I find it sad that this sort of tradition, like the barges themselves, is dying and unlikely to return. Today, women’s hands are now occupied on production lines or keyboards, while few fingers learn to master a spinning wheel, a crochet hook or even a pair of knitting needles.
Having read about the skills of the boatwomen while researching my latest novel, I made sure the traditonal lacework was mentioned.
In my own defence, I can say that in my latter years, I learned how to spin sheep wool, alpaca fibre, cashmere and mohair and have made jumpers from my own wool.
I can tan a calf and goat hide and have made many a teddy bare and soft toy. I’ve even tanned a fish and snake skin.
And when my boys were growing up, I taught them both how to knit.
I wonder if today’s society has really progressed.
I don’t think most people could survive today without technology.
Elizabeth Bryant, an accredited Master of Crochet and Cabin Lace in the Waterways Craft Guild, continues this tradition, making crochet nets in a wide variety of traditional and original designs.
I thank Elizabeth for the image of the horse’s earcaps.
You can visit her site at: http://www.englishcrafts.co.uk/
Wednesday, October 11, 2006
The Black Thread is a dramatic tale set on the Leeds and Liverpool canal and around the model-mill town of Saltaire in 1898.
I hope to see the book published by the middle of 2007.
For an insight into the background to the story, the British Waterways and the town of Saltaire, please visit my new site at: http://www.squidoo.com/theblackthread
Tuesday, October 10, 2006

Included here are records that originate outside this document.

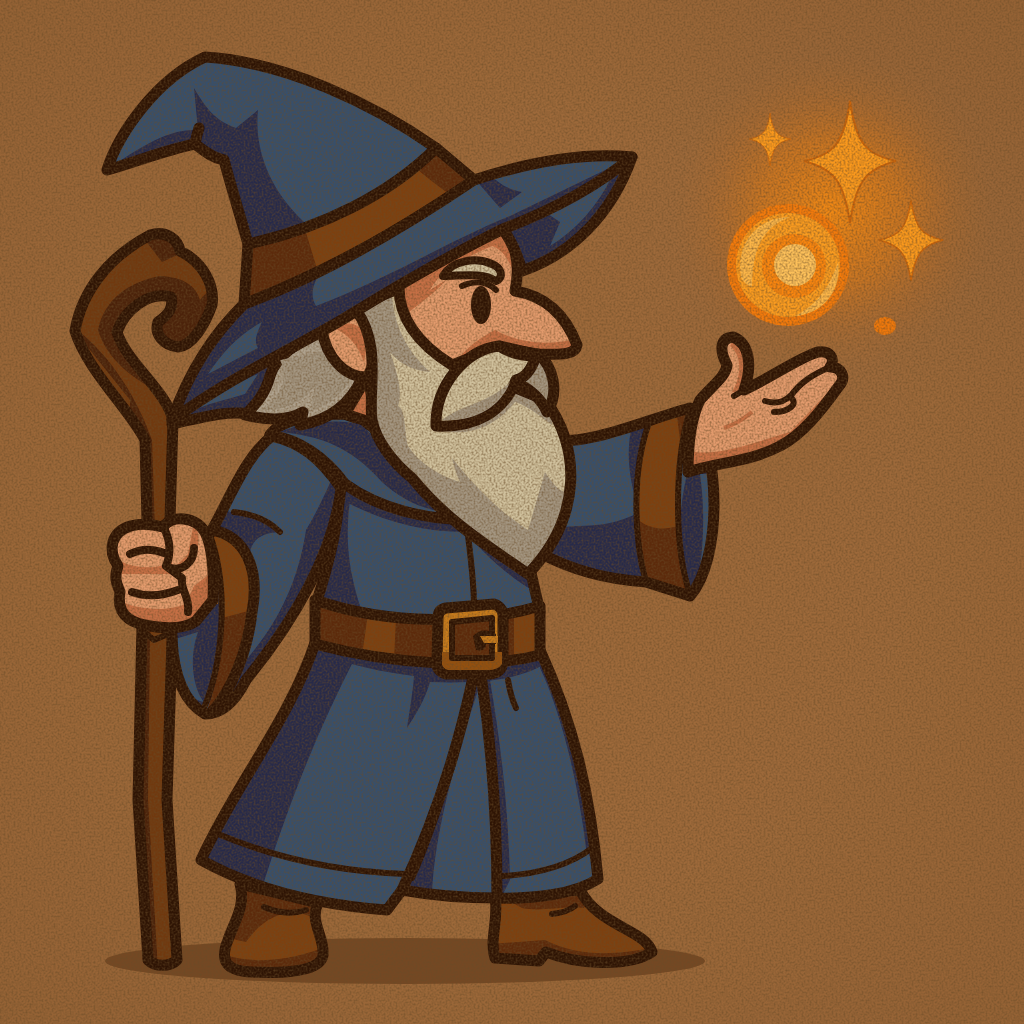
<!DOCTYPE html>
<html lang="en">
<head>
<meta charset="utf-8">
<title>Wizard with glowing orb</title>
<style>
:root{--ground:#9d693a;--shadow:#744823;--ink:#2e1404;--blue:#374f6b;--navy:#272a49;--leather:#7d400f;--leather-dark:#5c2a0b;--wood:#70390f;--wood-dark:#4b220a;--skin:#e29a6c;--skin-dark:#c56f45;--beard:#cfc09c;--beard-dark:#a39580;--hair:#aea18d;--gold:#c67a1c;--spark:#f9981d;--orb:#f27a0c}
html,body{margin:0;background:var(--ground);overflow:hidden}
svg{display:block;width:1024px;height:1024px}
.line{stroke:var(--ink);stroke-width:11;stroke-linejoin:round;stroke-linecap:round}
.thin{stroke-width:6}
.open{fill:none}
.blue{fill:var(--blue)}.navy{fill:var(--navy)}
.leather{fill:var(--leather)}.leather-dark{fill:var(--leather-dark)}
.wood{fill:var(--wood)}.wood-dark{fill:var(--wood-dark)}
.skin{fill:var(--skin)}.skin-dark{fill:var(--skin-dark)}
.beard{fill:var(--beard)}.beard-dark{fill:var(--beard-dark)}.hair{fill:var(--hair)}
.spark{fill:var(--spark);stroke:#c9640c;stroke-width:2}
</style>
</head>
<body>
<svg viewBox="0 0 1024 1024" role="img" aria-label="Cartoon wizard with a staff, conjuring a glowing orb">
<defs>
<radialGradient id="glow"><stop offset="0" stop-color="#f58a12" stop-opacity=".95"/><stop offset=".45" stop-color="#e57d14" stop-opacity=".6"/><stop offset=".75" stop-color="#c8701f" stop-opacity=".22"/><stop offset="1" stop-color="#b06a2a" stop-opacity="0"/></radialGradient>
<radialGradient id="vignette" r=".75"><stop offset=".5" stop-color="#5b3312" stop-opacity="0"/><stop offset="1" stop-color="#5b3312" stop-opacity=".16"/></radialGradient>
<filter id="grain" x="0" y="0" width="100%" height="100%"><feTurbulence type="fractalNoise" baseFrequency=".5" numOctaves="3" seed="4"/><feColorMatrix values="0 0 0 0 .14  0 0 0 0 .07  0 0 0 0 .02  1.3 0 0 0 -.5"/></filter>
<path id="hat-cone" d="M107 170C118 135 155 80 205 57C285 62 372 103 436 148L474 180C400 232 320 274 244 304L248 244C240 215 232 190 224 160C212 158 203 150 195 144C165 150 136 162 107 170Z"/>
<path id="hat-brim" d="M632 157C580 152 523 164 474 180C400 230 322 276 244 304C215 333 190 368 172 420C236 374 295 348 345 318C400 284 446 257 503 229C558 208 602 182 632 157Z"/>
<path id="skirt" d="M316 640C290 720 235 785 201 860C255 890 320 905 387 910L402 890C435 896 470 898 497 898C535 899 575 894 598 879C590 790 572 720 540 650Z"/>
<path id="torso" d="M270 435C310 420 350 425 410 465L528 560L540 612C480 628 390 626 316 604C330 560 340 520 340 480Z"/>
<path id="sleeve-near" d="M272 436C246 456 232 494 212 530C186 570 168 612 172 640C174 676 184 702 205 714C222 714 236 700 246 680C295 620 334 552 341 488C320 458 300 442 272 436Z"/>
<path id="sleeve-far" d="M548 440C590 446 645 420 690 408C722 450 722 560 690 596L646 582C615 580 575 572 540 553Z"/>
<path id="beard-shape" d="M356 310C384 292 388 294 400 288C402 318 424 348 452 362L545 400C580 445 584 516 528 574C488 546 448 522 412 478C392 462 376 440 372 420C368 390 382 345 356 310Z"/>
<path id="face-shape" d="M399 285C430 264 468 244 503 229C515 243 521 262 515 291C546 296 566 316 577 345C575 357 555 354 535 354L500 346L452 365C420 345 398 320 399 285Z"/>
<path id="staff-shape" d="M148 960L138 800L142 625L147 520L145 440C130 410 87 370 75 331C82 290 110 256 150 235C167 230 178 240 180 251C203 262 215 285 212 305C205 325 192 346 178 347C163 345 154 334 158 322C168 315 174 308 171 297C148 291 125 310 117 332C126 362 166 390 173 420L170 520L172 640L167 800L177 960C170 967 155 967 148 960Z"/>
<path id="palm" d="M688 472C688 446 690 420 700 400C714 384 726 376 727 365C719 350 720 338 733 337C749 343 753 365 744 390C774 376 798 358 818 352C830 350 836 359 830 367C841 367 847 377 839 386C821 411 802 435 780 446C750 462 718 462 688 472Z"/>
<path id="boot-back" d="M240 884C246 906 234 922 228 940C219 962 227 971 252 972C292 974 321 970 323 955C325 937 309 922 318 903Z"/>
<path id="boot-front" d="M495 896C499 920 489 940 495 958L539 961L546 952C575 964 628 968 652 952C646 930 598 926 580 890Z"/>
<path id="fist" d="M163 527C140 521 118 525 113 542C110 552 114 560 118 566C113 580 118 586 120 592C116 612 128 622 145 625C165 629 185 629 196 621L213 600C214 575 213 548 205 532C195 516 172 515 163 527Z"/>
<path id="sparkle" d="M0-60C6-18 16-6 46 0C16 8 6 20 0 62C-6 20-16 8-46 0C-16-6-6-18 0-60Z"/>
<clipPath id="in-cone"><use href="#hat-cone"/></clipPath>
<clipPath id="in-brim"><use href="#hat-brim"/></clipPath>
<clipPath id="in-skirt"><use href="#skirt"/></clipPath>
<clipPath id="in-torso"><use href="#torso"/></clipPath>
<clipPath id="in-near"><use href="#sleeve-near"/></clipPath>
<clipPath id="in-far"><use href="#sleeve-far"/></clipPath>
<clipPath id="in-beard"><use href="#beard-shape"/></clipPath>
<clipPath id="in-face"><use href="#face-shape"/></clipPath>
<clipPath id="in-staff"><use href="#staff-shape"/></clipPath>
<clipPath id="in-palm"><use href="#palm"/></clipPath>
<clipPath id="in-fist"><use href="#fist"/></clipPath>
<clipPath id="in-boots"><use href="#boot-back"/><use href="#boot-front"/></clipPath>
</defs>

<rect width="1024" height="1024" fill="var(--ground)"/>
<rect width="1024" height="1024" fill="url(#vignette)"/>
<ellipse cx="405" cy="961" rx="300" ry="23" fill="var(--shadow)"/>

<g id="magic">
<ellipse cx="832" cy="212" rx="160" ry="158" fill="url(#glow)"/>
<circle cx="788" cy="265" r="61" fill="var(--orb)"/>
<circle cx="788" cy="265" r="52" fill="#f99b20"/>
<path d="M741 277C735 245 756 217 790 217C763 227 752 249 752 287C747 285 743 282 741 277Z" fill="#fbb548"/>
<path d="M838 262C842 292 822 314 795 316C818 304 830 286 838 262Z" fill="#fbb548"/>
<circle cx="794" cy="266" r="32" fill="#f8850f"/>
<circle cx="795" cy="265" r="21" fill="#fcc05a"/>
<use href="#sparkle" class="spark" x="850" y="161"/>
<use href="#sparkle" class="spark" transform="translate(770 139) scale(.45 .43)"/>
<use href="#sparkle" class="spark" transform="translate(911 240) scale(.7 .66)"/>
<ellipse cx="885" cy="326" rx="11" ry="9" fill="#ee780c"/>
</g>

<g id="boots">
<use href="#boot-back" class="leather"/><use href="#boot-front" class="leather"/>
<g clip-path="url(#in-boots)" class="leather-dark">
<path d="M230 880H322L314 918C290 906 265 915 246 942L228 938Z"/>
<path d="M220 953C255 966 295 960 330 945V980H220Z"/>
<path d="M490 890H590L584 908C560 906 540 912 522 908ZM490 944L545 940C580 958 620 955 660 946V975H490Z"/>
</g>
<use href="#boot-back" class="line open"/><use href="#boot-front" class="line open"/>
<path class="line thin open" d="M264 907C280 914 294 914 306 910M552 914C562 913 570 910 575 906"/>
</g>

<g id="far-arm">
<use href="#sleeve-far" class="blue"/>
<g clip-path="url(#in-far)">
<path class="navy" d="M540 530C580 522 600 532 640 512C628 480 626 450 632 425L655 415V600H540Z"/>
<path class="leather" d="M650 415C630 470 634 540 646 584L692 598C673 545 677 460 694 404Z"/>
<path class="leather-dark" d="M638 520C652 530 665 530 678 526L690 596L645 584Z"/>
<path class="leather-dark" d="M676 408H700L684 470L680 440Z"/>
<path class="navy" d="M688 470L725 465V560L690 598C676 550 678 510 688 470Z"/>
<path class="blue" d="M700 474H722C723 520 712 562 698 582C704 545 705 510 700 474Z"/>
</g>
<use href="#sleeve-far" class="line open"/>
<path class="line thin open" d="M650 420C631 470 634 540 646 582M690 410C674 462 674 548 690 594"/>
<use href="#palm" class="skin"/>
<path clip-path="url(#in-palm)" class="skin-dark" d="M680 480V448C710 462 760 440 790 432L845 375V420L780 470ZM736 334C752 345 752 370 744 392L732 392C742 375 742 355 730 346Z"/>
<use href="#palm" class="line open"/>
<path class="line thin open" d="M744 390L734 396M830 367C814 374 800 382 790 397C800 404 788 412 774 412M765 401C775 404 784 402 790 396"/>
<path class="open" d="M724 428C736 424 745 418 752 412" stroke="var(--skin-dark)" stroke-width="4"/>
</g>

<g id="robe">
<use href="#skirt" class="blue"/>
<g clip-path="url(#in-skirt)" class="navy">
<path d="M310 640L354 660C318 730 290 800 262 888L195 870Z"/>
<path d="M330 640C390 670 480 676 545 646V664C520 678 490 684 430 682C425 700 416 714 407 728C410 708 413 690 414 676C380 672 350 664 330 658Z"/>
<path d="M474 680C455 760 425 830 388 912H432C430 850 452 770 478 690Z"/>
<path d="M484 680C492 760 500 830 500 900L510 880C508 800 500 740 490 680ZM540 650C565 710 588 800 600 880L586 848C578 780 560 710 540 668Z"/>
</g>
<path class="line thin open" d="M218 834C280 860 345 872 406 874M503 876C540 874 572 864 592 848"/>
<use href="#skirt" class="line open"/>
<path class="line open" d="M472 682C455 760 432 826 402 890M482 682C492 750 497 830 497 898"/>
<path class="line thin open" d="M456 754C442 800 425 850 412 878M508 680C510 692 512 700 516 708"/>
<use href="#torso" class="blue"/>
<g clip-path="url(#in-torso)" class="navy">
<path d="M335 470L350 500C345 540 348 570 362 612L310 604Z"/>
<path d="M345 480C385 500 430 515 480 520L535 574L545 560V615L532 590C505 574 480 550 466 532C420 532 380 520 342 500Z"/>
</g>
<use href="#torso" class="line open"/>
<path class="line thin open" d="M466 520C470 550 474 580 474 606"/>
</g>

<g id="belt">
<path class="leather" d="M315 600C390 626 480 624 540 606V655C480 670 390 664 315 644Z"/>
<path class="leather-dark" d="M315 600L368 614L362 655L315 644ZM396 618L440 622V664L394 660ZM503 616L514 614V660H503Z"/>
<path class="line open" d="M315 600C390 626 480 624 540 606V655C480 670 390 664 315 644Z"/>
<path class="line" fill="var(--gold)" d="M446 608L494 604C501 606 504 612 503 620V662C502 670 498 673 490 674H446C439 672 436 668 437 660L438 618C438 612 441 609 446 608Z"/>
<path d="M442 652L502 652V664Q498 670 488 670H448Q441 668 442 660Z" fill="#93500f"/>
<path class="line leather-dark thin" d="M452 622L492 618V658H452Z"/>
<path d="M473 636Q482 626 496 634V644H486Q486 652 476 650Z" fill="var(--ink)"/>
<path d="M480 636H498V643H484Z" fill="var(--gold)"/>
</g>

<g id="near-arm">
<use href="#sleeve-near" class="blue"/>
<g clip-path="url(#in-near)">
<path class="navy" d="M300 440L345 480C338 560 300 630 220 715L246 660C285 615 300 570 306 530C318 510 328 488 332 478Z"/>
<path class="navy" d="M222 510C240 514 262 520 282 532C262 532 252 540 250 552L212 530Z"/>
<path class="navy" d="M168 625L222 590C230 640 222 690 200 716H168Z"/>
<path class="blue" d="M172 640L198 632C188 660 194 690 204 702C186 700 174 670 172 640Z"/>
<path class="leather" d="M205 528C240 530 256 560 252 605C250 650 234 695 205 716C220 680 228 640 222 600C222 570 216 548 205 528Z"/>
<path class="leather-dark" d="M222 618L252 610C248 655 232 700 205 716C218 680 224 650 222 618Z"/>
</g>
<use href="#sleeve-near" class="line open"/>
<path class="line open" d="M212 530C246 536 260 570 252 612C248 650 232 690 212 712"/>
<path class="line thin open" d="M210 535C230 590 222 665 204 708M234 512C254 514 270 522 280 532"/>
</g>

<g id="hood">
<path class="line blue" d="M270 435C280 420 312 414 344 414C372 422 394 440 412 468C430 490 450 505 472 520C425 520 378 508 345 484C324 456 300 440 270 435Z"/>
<path class="navy" d="M280 432C310 420 340 420 360 424C390 450 415 490 452 513C420 510 400 498 382 482C350 446 320 436 280 432Z"/>
</g>

<g id="staff">
<use href="#staff-shape" class="wood"/>
<g clip-path="url(#in-staff)" class="wood-dark">
<path d="M70 325C110 352 138 400 152 440L155 530L150 640L148 800L158 970H130V400Z"/>
<path d="M98 330C104 300 128 282 160 276C184 277 196 286 200 300C204 294 210 290 216 288V320L178 350L152 330L174 312L172 294L130 306L116 334L148 386C120 370 104 350 98 330Z"/>
<path d="M145 240L162 262L184 252L176 230Z"/>
</g>
<use href="#staff-shape" class="line open"/>
<path class="line thin open" d="M144 632L154 640L168 634"/>
</g>

<g id="near-hand">
<path d="M200 600L212 582L218 604Z" fill="var(--gold)"/>
<use href="#fist" class="skin"/>
<path clip-path="url(#in-fist)" class="skin-dark" d="M116 600C140 610 165 612 186 604L194 586L215 570V630H116ZM122 562C140 570 160 568 172 562V574H122ZM194 522C204 540 196 562 182 572H170L188 554Z"/>
<use href="#fist" class="line open"/>
<path class="line open" style="stroke-width:8" d="M164 528C170 540 172 552 166 566C182 574 194 562 194 548M130 554C142 548 154 549 164 553M132 592C146 597 162 596 178 590M166 566L182 578C180 590 190 596 188 612"/>
</g>

<g id="head">
<path class="line navy" d="M172 420C200 385 250 365 300 342L252 414C225 410 200 418 172 424Z"/>
<path class="blue" d="M190 412C214 394 235 384 258 374L245 394C225 400 206 404 190 412Z"/>
<path class="line skin-dark" d="M345 414L368 375L376 424Z"/>
<path class="line hair" d="M330 328C296 342 276 356 270 376C265 395 255 405 245 415C270 421 290 420 303 412L300 425C330 420 350 405 362 378Z"/>
<path d="M280 360C290 380 278 400 262 410C285 412 305 400 315 386L310 412C335 400 346 390 352 376L330 350Z" class="beard-dark"/>
<path class="line skin" d="M322 330C332 316 350 308 366 309C380 325 378 355 368 377C344 378 326 356 322 330Z"/>
<path class="skin-dark" d="M334 328C350 318 364 326 368 340L364 362C358 345 348 334 334 328Z"/>
<use href="#beard-shape" class="beard"/>
<g clip-path="url(#in-beard)" class="beard-dark">
<path d="M352 300L392 295C394 325 406 350 430 372C410 370 398 362 390 352C400 380 402 395 398 406C406 410 404 430 408 446C420 464 440 476 460 482C456 474 454 466 452 458C474 486 500 512 528 530L545 472C556 488 564 500 580 484V540L528 580L400 490L362 430Z"/>
<path d="M440 420C475 430 500 414 520 386L552 402V425C535 412 525 405 515 402C498 424 470 438 440 430Z"/>
</g>
<use href="#beard-shape" class="line open"/>
<use href="#face-shape" class="skin"/>
<g clip-path="url(#in-face)" class="skin-dark">
<path d="M395 285L510 222L518 282C510 262 504 250 492 246C468 256 440 270 430 290L446 280C430 298 410 310 402 318Z"/>
<path d="M495 330C520 344 550 346 580 338V362H495L450 370C464 348 480 338 495 330Z"/>
</g>
<use href="#face-shape" class="line open"/>
<path class="line beard" style="stroke-width:8" d="M443 276C452 260 476 257 492 264C502 268 504 278 496 281C482 272 462 276 443 276Z"/>
<path class="line open thin" d="M462 286C476 280 488 282 496 290"/>
<ellipse cx="481" cy="305" rx="10" ry="19" fill="var(--ink)"/>
<path class="line beard-dark" d="M515 382C528 388 541 398 547 412C560 392 553 366 538 354L500 348Z"/>
<path class="line beard" d="M499 346C465 350 435 386 436 426C475 428 504 412 516 380C526 378 532 368 536 356C520 356 508 352 499 346Z"/>
<path class="beard-dark" d="M442 420C462 404 488 404 510 382C500 408 474 422 442 420Z"/>
</g>

<g id="hat">
<path class="line navy" d="M503 229L632 157C612 214 572 254 522 271C518 256 512 242 503 229Z"/>
<path class="blue" d="M548 214C572 204 594 190 612 176C598 206 576 230 550 246L560 222Z"/>
<use href="#hat-cone" class="blue"/>
<g clip-path="url(#in-cone)">
<path class="navy" d="M105 170C135 152 165 128 198 130L194 88C206 108 214 120 236 128L258 110C254 150 270 190 304 222L244 250L222 160L195 146Z"/>
<path class="leather" d="M246 245C322 234 392 196 436 145L476 180C400 234 320 276 240 306Z"/>
<path class="leather-dark" d="M246 245L304 226L318 272L240 306ZM412 164L436 145L476 180L452 196C438 186 424 176 412 164Z"/>
</g>
<use href="#hat-cone" class="line open"/>
<path class="line open" d="M248 244C322 228 390 194 436 148M195 144C196 138 197 134 199 128"/>
<use href="#hat-brim" class="blue"/>
<path clip-path="url(#in-brim)" class="navy" d="M165 425L244 300L322 270C312 284 310 296 316 306C390 278 450 240 510 216L632 157L503 235L340 325ZM474 178L490 174C498 184 510 190 522 192L500 208Z"/>
<path class="blue" d="M208 374C224 350 240 334 262 322C256 334 254 342 258 348Z"/>
<use href="#hat-brim" class="line open"/>
</g>

<rect width="1024" height="1024" filter="url(#grain)"/>
</svg>
</body>
</html>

Hi everyone and thanks to Marg for having me as a guest on her blog. We share the same publisher in Robert Hale UK, but my first release with that publisher isn't out until Feb 2007.
I live in the beautiful Southern Highlands area of New South Wales, Australia. I'm married with three children and have strong ties with Yorkshire, England.

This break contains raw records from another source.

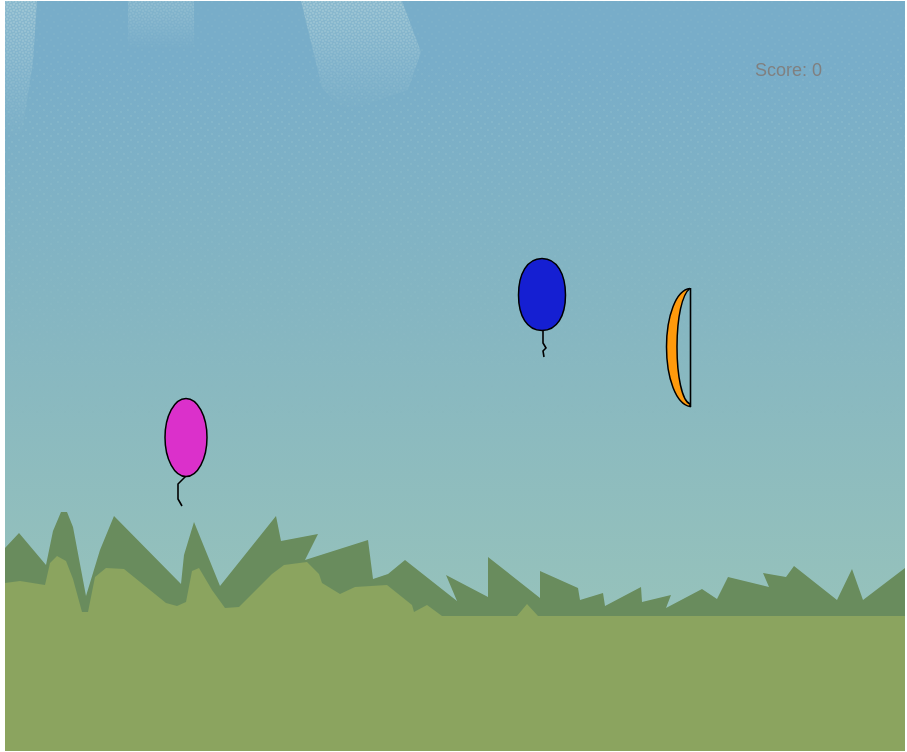
<!DOCTYPE html>
<html lang="en">
<head>
<meta charset="utf-8">
<title>Balloon Archery</title>
<style>
:root {
  --page: #ffffff;
  --sky-top: #78adc9;
  --sky-mid: #84b5c2;
  --sky-low: #96c2bb;
  --ray: #a3c9d6;
  --bush: #698c5d;
  --grass: #8ba45f;
  --balloon-blue: #151fd2;
  --balloon-pink: #db30cb;
  --bow: #ff9a0c;
  --ink: #000000;
  --score: #808080;
}
html, body { margin: 0; overflow: hidden; background: var(--page); }
.game { position: relative; width: 907px; height: 752px; overflow: hidden; background: var(--page); }
.playfield { position: absolute; left: 0; top: 0; display: block; }
.score {
  position: absolute; left: 755px; top: 60px; margin: 0;
  font: 18px/20px "Liberation Sans", Arial, sans-serif;
  color: var(--score); white-space: nowrap;
}
.bush { fill: var(--bush); }
.grass { fill: var(--grass); }
.outline { stroke: var(--ink); stroke-width: 1.5; }
.string { fill: none; stroke: var(--ink); stroke-width: 1.6; }
.blue { fill: var(--balloon-blue); }
.pink { fill: var(--balloon-pink); }
.bow-limb { fill: var(--bow); }
</style>
</head>
<body>
<main class="game">
  <svg class="playfield" width="907" height="752" viewBox="0 0 907 752" role="img" aria-label="Two balloons and a bow above a grassy field">
    <defs>
      <linearGradient id="sky" x1="0" y1="0" x2="0" y2="1">
        <stop offset="0" stop-color="var(--sky-top)"/>
        <stop offset=".1" stop-color="var(--sky-top)"/>
        <stop offset=".48" stop-color="var(--sky-mid)"/>
        <stop offset="1" stop-color="var(--sky-low)"/>
      </linearGradient>
      <linearGradient id="ray-fade" x1="0" y1="0" x2="0" y2="1">
        <stop offset="0" stop-color="#fff" stop-opacity=".85"/>
        <stop offset=".35" stop-color="#fff" stop-opacity=".6"/>
        <stop offset="1" stop-color="#fff" stop-opacity="0"/>
      </linearGradient>
      <pattern id="dither" width="6" height="6" patternUnits="userSpaceOnUse">
        <path d="M0 0h2v2h-2zM3 1h2v2h-2zM1 3h2v2h-2zM4 4h2v2h-2z" fill="var(--ray)"/>
      </pattern>
      <pattern id="sky-grain" width="14" height="12" patternUnits="userSpaceOnUse">
        <path d="M1 1h2v2h-2zM8 3h2v2h-2zM4 7h2v2h-2zM11 9h2v2h-2z" fill="#a4cbd2" opacity=".22"/>
      </pattern>
      <linearGradient id="grain-fade" x1="0" y1="0" x2="0" y2="1">
        <stop offset="0" stop-color="#fff" stop-opacity=".3"/>
        <stop offset=".3" stop-color="#fff"/>
        <stop offset="1" stop-color="#fff" stop-opacity="0"/>
      </linearGradient>
      <mask id="ray-mask">
        <path d="M5 1H37L33 62L22 133L5 140Z" fill="url(#ray-fade)"/>
        <path d="M128 1H194V50H128Z" fill="url(#ray-fade)" opacity=".65"/>
        <path d="M301 1H402L421 52L408 90L345 112L322 88Z" fill="url(#ray-fade)"/>
      </mask>
      <mask id="grain-mask"><rect x="5" y="1" width="900" height="420" fill="url(#grain-fade)"/></mask>
    </defs>

    <g id="backdrop">
      <rect x="5" y="1" width="900" height="615" fill="url(#sky)"/>
      <rect x="5" y="1" width="900" height="420" fill="url(#sky-grain)" mask="url(#grain-mask)"/>
      <g mask="url(#ray-mask)">
        <rect x="5" y="1" width="430" height="140" fill="var(--ray)" opacity=".5"/>
        <rect x="5" y="1" width="430" height="140" fill="url(#dither)"/>
      </g>
    </g>

    <g id="meadow">
      <path class="bush" d="M5 548L19 533L46 565L53 531L61 512H67L73 527L86 596L100 550L114 516L181 584L184 555L194 522L220 586L276 516L281 541L318 534L305 560L368 540L373 579L388 574L405 560L457 601L446 575L488 597V557L540 598V571L578 588L580 600L603 593L605 606L641 587L642 602L671 595L666 608L702 589L717 599L728 577L769 587L763 573L786 577L794 566L837 600L852 569L863 600L905 568V640H5Z"/>
      <path class="grass" d="M5 583L20 581L45 585L50 563L57 556L66 561L73 579L82 612H88L95 577L106 568L124 569L166 603L177 606L186 602L192 571L199 568L212 590L225 608L239 607L272 574L284 565L307 562L319 574L322 583L340 594L355 587L387 585L412 605L414 612L427 605L442 616H517L527 604L538 616H905V751H5Z"/>
    </g>

    <g id="blue-balloon">
      <path class="string" d="M543 330V343L546 348L543 351L544 357"/>
      <path class="blue outline" d="M542 258.5C557 258.5 565.5 274 565.5 295S557 330.5 542 330.5S518.500 316 518.500 295S527 258.500 542 258.500Z"/>
    </g>

    <g id="pink-balloon">
      <path class="string" d="M186 476L178 484V499L182 506"/>
      <ellipse class="pink outline" cx="186" cy="437.500" rx="21" ry="39"/>
    </g>

    <g id="bow">
      <path class="bow-limb outline" d="M690 288.500C676 290 666.500 316 666.500 347S676 404 690 406.500V404C682 401 677 376 677 347S682 294 690 288.500Z"/>
      <path class="string" d="M690.500 288V407"/>
    </g>
  </svg>
  <p class="score">Score: 0</p>
</main>
</body>
</html>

I write historical fiction, contemporary novels and short stories all of which are set in both Yorkshire and Australia.
My first historical novel - a USA release, is Kitty McKenzie set in York, Yorkshire 1864. Left bankrupt and in charge of her siblings' welfare, Kitty faces an uncertain future that tests her strength of character.
For more information about me and my books please stroll over to my website or blog.
My Website: http://www.annewhitfield.com/ Blogspot - http://annewhitfield.blogspot.com/
Wednesday, October 04, 2006
Me thinks its about time I went to sea again.
Would love to write another sea story.
Currently reading Tom Pocock's Trafalgar.
Having walked on the decks of Nelson's flagship, HMS Victory, makes the action, which took place at sea 200 years ago, come alive (see HMS Victory post last month)
Have also just ordered from Amazon, the first five books in the Hornblower series. I am looking forward to reading those - if I can't sail away, I can at least dream a little.
Photo: Setting sail on board HM Bark Endeavour replica in the Indian Ocean off Perth, Western Australia (M Muir)
Goats are happy and all the kids have grown well.
The grass and weeds in the garden have gown too well and need major attention!
Last week I sent off my latest manuscript and must now wait to see if it is accepted.
I'm waiting to receive copies of The Twisting Vine published 31 August - they've not yet reached Western Australia!
Also waiting on Ulverscroft large print copies of Sea Dust - also not yet arrived. I'm anxious to know what the new edition looks like.
Must start thinking about next novel and start work on it in a couple of weeks.
Must start planning a tall ship talk which I'm due to give to a Perth yacht club in a month's time.
Grandson coming to stay, so I guess all the above can wait for a few more days.